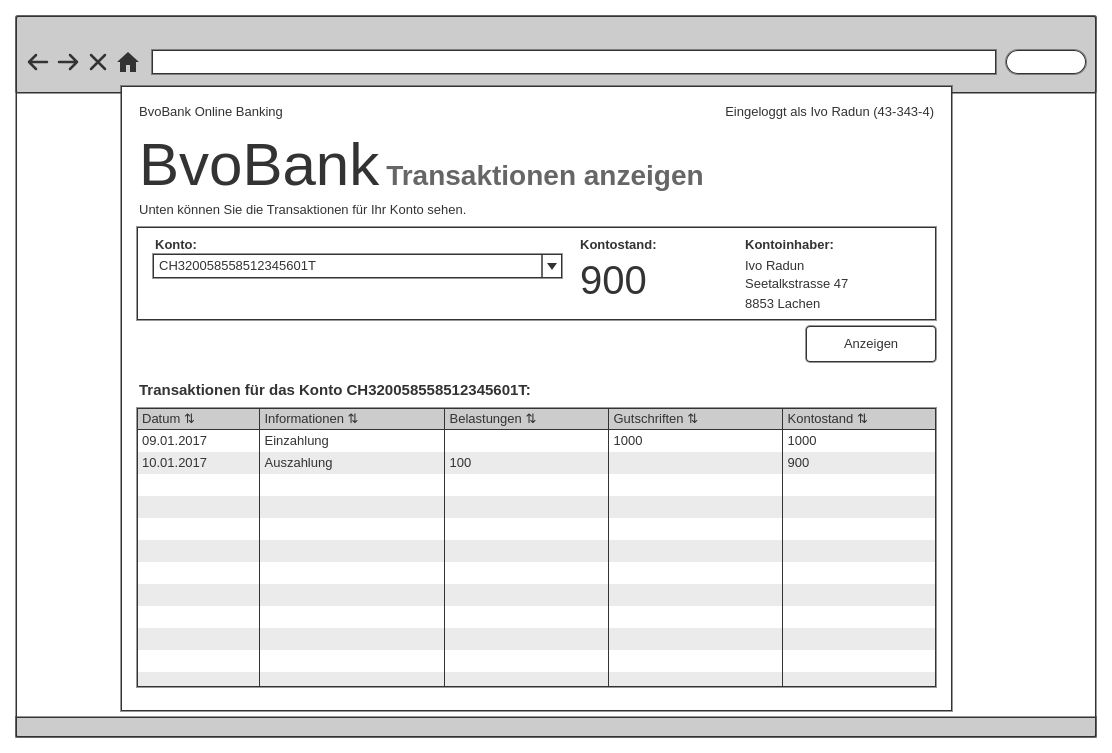
<!DOCTYPE html>
<html lang="de">
<head>
<meta charset="utf-8">
<title>BvoBank – Transaktionen anzeigen</title>
<style>
:root {
  --ink: #333;
  --line-soft: rgba(51, 51, 51, .5);
  --muted: #666;
  --chrome: #ccc;
  --stripe: #ebebeb;
  --paper: #fff;
}
* { box-sizing: border-box; margin: 0; padding: 0; }
body {
  position: relative;
  width: 1112px;
  height: 753px;
  padding: 16px;
  overflow: hidden;
  background: var(--paper);
  color: var(--ink);
  font: 13px/22px "Liberation Sans", "DejaVu Sans", sans-serif;
}
a { color: inherit; text-decoration: none; }

/* wireframe outline along the box edge */
.outlined { position: relative; }
.outlined::after {
  content: "";
  position: absolute;
  inset: 0;
  border-radius: inherit;
  box-shadow: 0 0 0 1px var(--line-soft), inset 0 0 0 1px var(--ink);
  pointer-events: none;
}

/* browser window */
.browser {
  display: flex;
  flex-direction: column;
  width: 1080px;
  height: 721px;
  border-radius: 2px;
}
.toolbar {
  display: flex;
  height: 77px;
  padding: 34px 10px 0;
  border-radius: 2px;
  background: var(--chrome);
}
.controls { display: flex; gap: 6px; margin-right: 12px; }
.controls svg { display: block; width: 24px; height: 24px; }
.stroke { fill: none; stroke: var(--ink); stroke-width: 2.5; stroke-linecap: round; stroke-linejoin: round; }
.solid { fill: var(--ink); }
.address { flex: 1; height: 24px; margin-right: 10px; background: var(--paper); }
.search { width: 80px; height: 24px; border-radius: 12px; background: var(--paper); }
.viewport { flex: 1; }
.statusbar { height: 20px; background: var(--chrome); }

/* banking page, overlaps the toolbar */
.page {
  position: absolute;
  left: 121px;
  top: 86px;
  display: flex;
  flex-direction: column;
  width: 831px;
  height: 625px;
  padding: 15px 16px 0;
  background: var(--paper);
}
.session { display: flex; justify-content: space-between; padding: 0 2px; }
.title { display: flex; align-items: baseline; gap: 7px; margin-top: 10px; padding-left: 2px; height: 64px; }
.title h1 { font-size: 60px; line-height: 64px; font-weight: 400; }
.title h2 { font-size: 28px; line-height: 32px; color: var(--muted); white-space: nowrap; }
.intro { margin-top: 2px; padding-left: 2px; }

.account {
  display: grid;
  grid-template-columns: 427px 165px 1fr;
  height: 93px;
  margin-top: 6px;
  padding: 7px 0 0 16px;
}
.account h3 { height: 20px; font-size: 13px; line-height: 22px; }
.choice h3 { padding-left: 2px; }
.select { display: flex; width: 409px; height: 24px; }
.select span { flex: 1; padding-left: 6px; line-height: 24px; }
.select svg { display: block; width: 20px; height: 24px; overflow: visible; }
.divider { stroke: var(--ink); stroke-width: 1.5; }
.balance p { margin-top: 2px; font-size: 40px; line-height: 48px; }
.holder address {
  display: grid;
  grid-template-rows: 18px 20px 19px;
  margin-top: 2px;
  font-style: normal;
  line-height: 19px;
}

.show {
  align-self: flex-end;
  width: 130px;
  height: 36px;
  margin-top: 6px;
  border-radius: 4px;
  line-height: 36px;
  text-align: center;
}
.caption { margin-top: 17px; padding-left: 2px; font-size: 15px; line-height: 22px; }

.ledger { width: 799px; height: 279px; margin-top: 7px; }
.ledger table { width: 799px; table-layout: fixed; border-spacing: 0; }
.ledger th, .ledger td {
  height: 22px;
  padding-left: 4.5px;
  border-right: 1px solid var(--ink);
  font-weight: 400;
  line-height: 21px;
  text-align: left;
  vertical-align: top;
  white-space: nowrap;
}
.ledger th:first-child, .ledger td:first-child { padding-left: 5px; }
.ledger th:last-child, .ledger td:last-child { border-right: 0; }
.ledger th { background: var(--chrome); border-bottom: 1px solid var(--ink); }
.ledger tbody tr:nth-child(even) { background: var(--stripe); }
.ledger tbody tr:last-child td { height: 15px; }
.col-date { width: 123px; }
.col-info { width: 185px; }
.col-debit { width: 164px; }
.col-credit { width: 174px; }
.col-balance { width: 153px; }
</style>
</head>
<body>
<div class="browser outlined">
  <header class="toolbar outlined">
    <nav class="controls">
      <a href="#" aria-label="Zurück"><svg viewBox="0 0 24 24"><path class="stroke" d="M21 12H3M10 5L3 12L10 19"/></svg></a>
      <a href="#" aria-label="Vorwärts"><svg viewBox="0 0 24 24"><path class="stroke" d="M3 12H21M14 5L21 12L14 19"/></svg></a>
      <a href="#" aria-label="Abbrechen"><svg viewBox="0 0 24 24"><path class="stroke" d="M5 5L19 19M19 5L5 19"/></svg></a>
      <a href="#" aria-label="Startseite"><svg viewBox="0 0 24 24"><path class="solid" d="M12 2L23 12H20V22H14V15H10V22H4V12H1Z"/></svg></a>
    </nav>
    <div class="address outlined"></div>
    <div class="search outlined"></div>
  </header>
  <div class="viewport"></div>
  <footer class="statusbar outlined"></footer>
</div>

<main class="page outlined">
  <div class="session">
    <span>BvoBank Online Banking</span>
    <span>Eingeloggt als Ivo Radun (43-343-4)</span>
  </div>
  <div class="title">
    <h1>BvoBank</h1>
    <h2>Transaktionen anzeigen</h2>
  </div>
  <p class="intro">Unten können Sie die Transaktionen für Ihr Konto sehen.</p>

  <section class="account outlined">
    <div class="choice">
      <h3>Konto:</h3>
      <div class="select outlined">
        <span>CH320058558512345601T</span>
        <svg viewBox="0 0 20 24"><line class="divider" x1="0" y1="0" x2="0" y2="24"/><polygon class="solid" points="5,9 15,9 10,16"/></svg>
      </div>
    </div>
    <div class="balance">
      <h3>Kontostand:</h3>
      <p>900</p>
    </div>
    <div class="holder">
      <h3>Kontoinhaber:</h3>
      <address><span>Ivo Radun</span><span>Seetalkstrasse 47</span><span>8853 Lachen</span></address>
    </div>
  </section>
  <a class="show outlined" href="#">Anzeigen</a>

  <h3 class="caption">Transaktionen für das Konto CH320058558512345601T:</h3>
  <div class="ledger outlined">
    <table>
      <colgroup>
        <col class="col-date"><col class="col-info"><col class="col-debit"><col class="col-credit"><col class="col-balance">
      </colgroup>
      <thead>
        <tr><th>Datum ⇅</th><th>Informationen ⇅</th><th>Belastungen ⇅</th><th>Gutschriften ⇅</th><th>Kontostand ⇅</th></tr>
      </thead>
      <tbody>
        <tr><td>09.01.2017</td><td>Einzahlung</td><td></td><td>1000</td><td>1000</td></tr>
        <tr><td>10.01.2017</td><td>Auszahlung</td><td>100</td><td></td><td>900</td></tr>
        <tr><td></td><td></td><td></td><td></td><td></td></tr>
        <tr><td></td><td></td><td></td><td></td><td></td></tr>
        <tr><td></td><td></td><td></td><td></td><td></td></tr>
        <tr><td></td><td></td><td></td><td></td><td></td></tr>
        <tr><td></td><td></td><td></td><td></td><td></td></tr>
        <tr><td></td><td></td><td></td><td></td><td></td></tr>
        <tr><td></td><td></td><td></td><td></td><td></td></tr>
        <tr><td></td><td></td><td></td><td></td><td></td></tr>
        <tr><td></td><td></td><td></td><td></td><td></td></tr>
        <tr><td></td><td></td><td></td><td></td><td></td></tr>
      </tbody>
    </table>
  </div>
</main>
</body>
</html>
○ ○ ○ ○ ○ ○ ○
(WHAT IS BEING ASKED):
Look above for lines with the word "table" and copy them all.

(SOLVED EXERCISE):
.ledger table { width: 799px; table-layout: fixed; border-spacing: 0; }
    <table>
    </table>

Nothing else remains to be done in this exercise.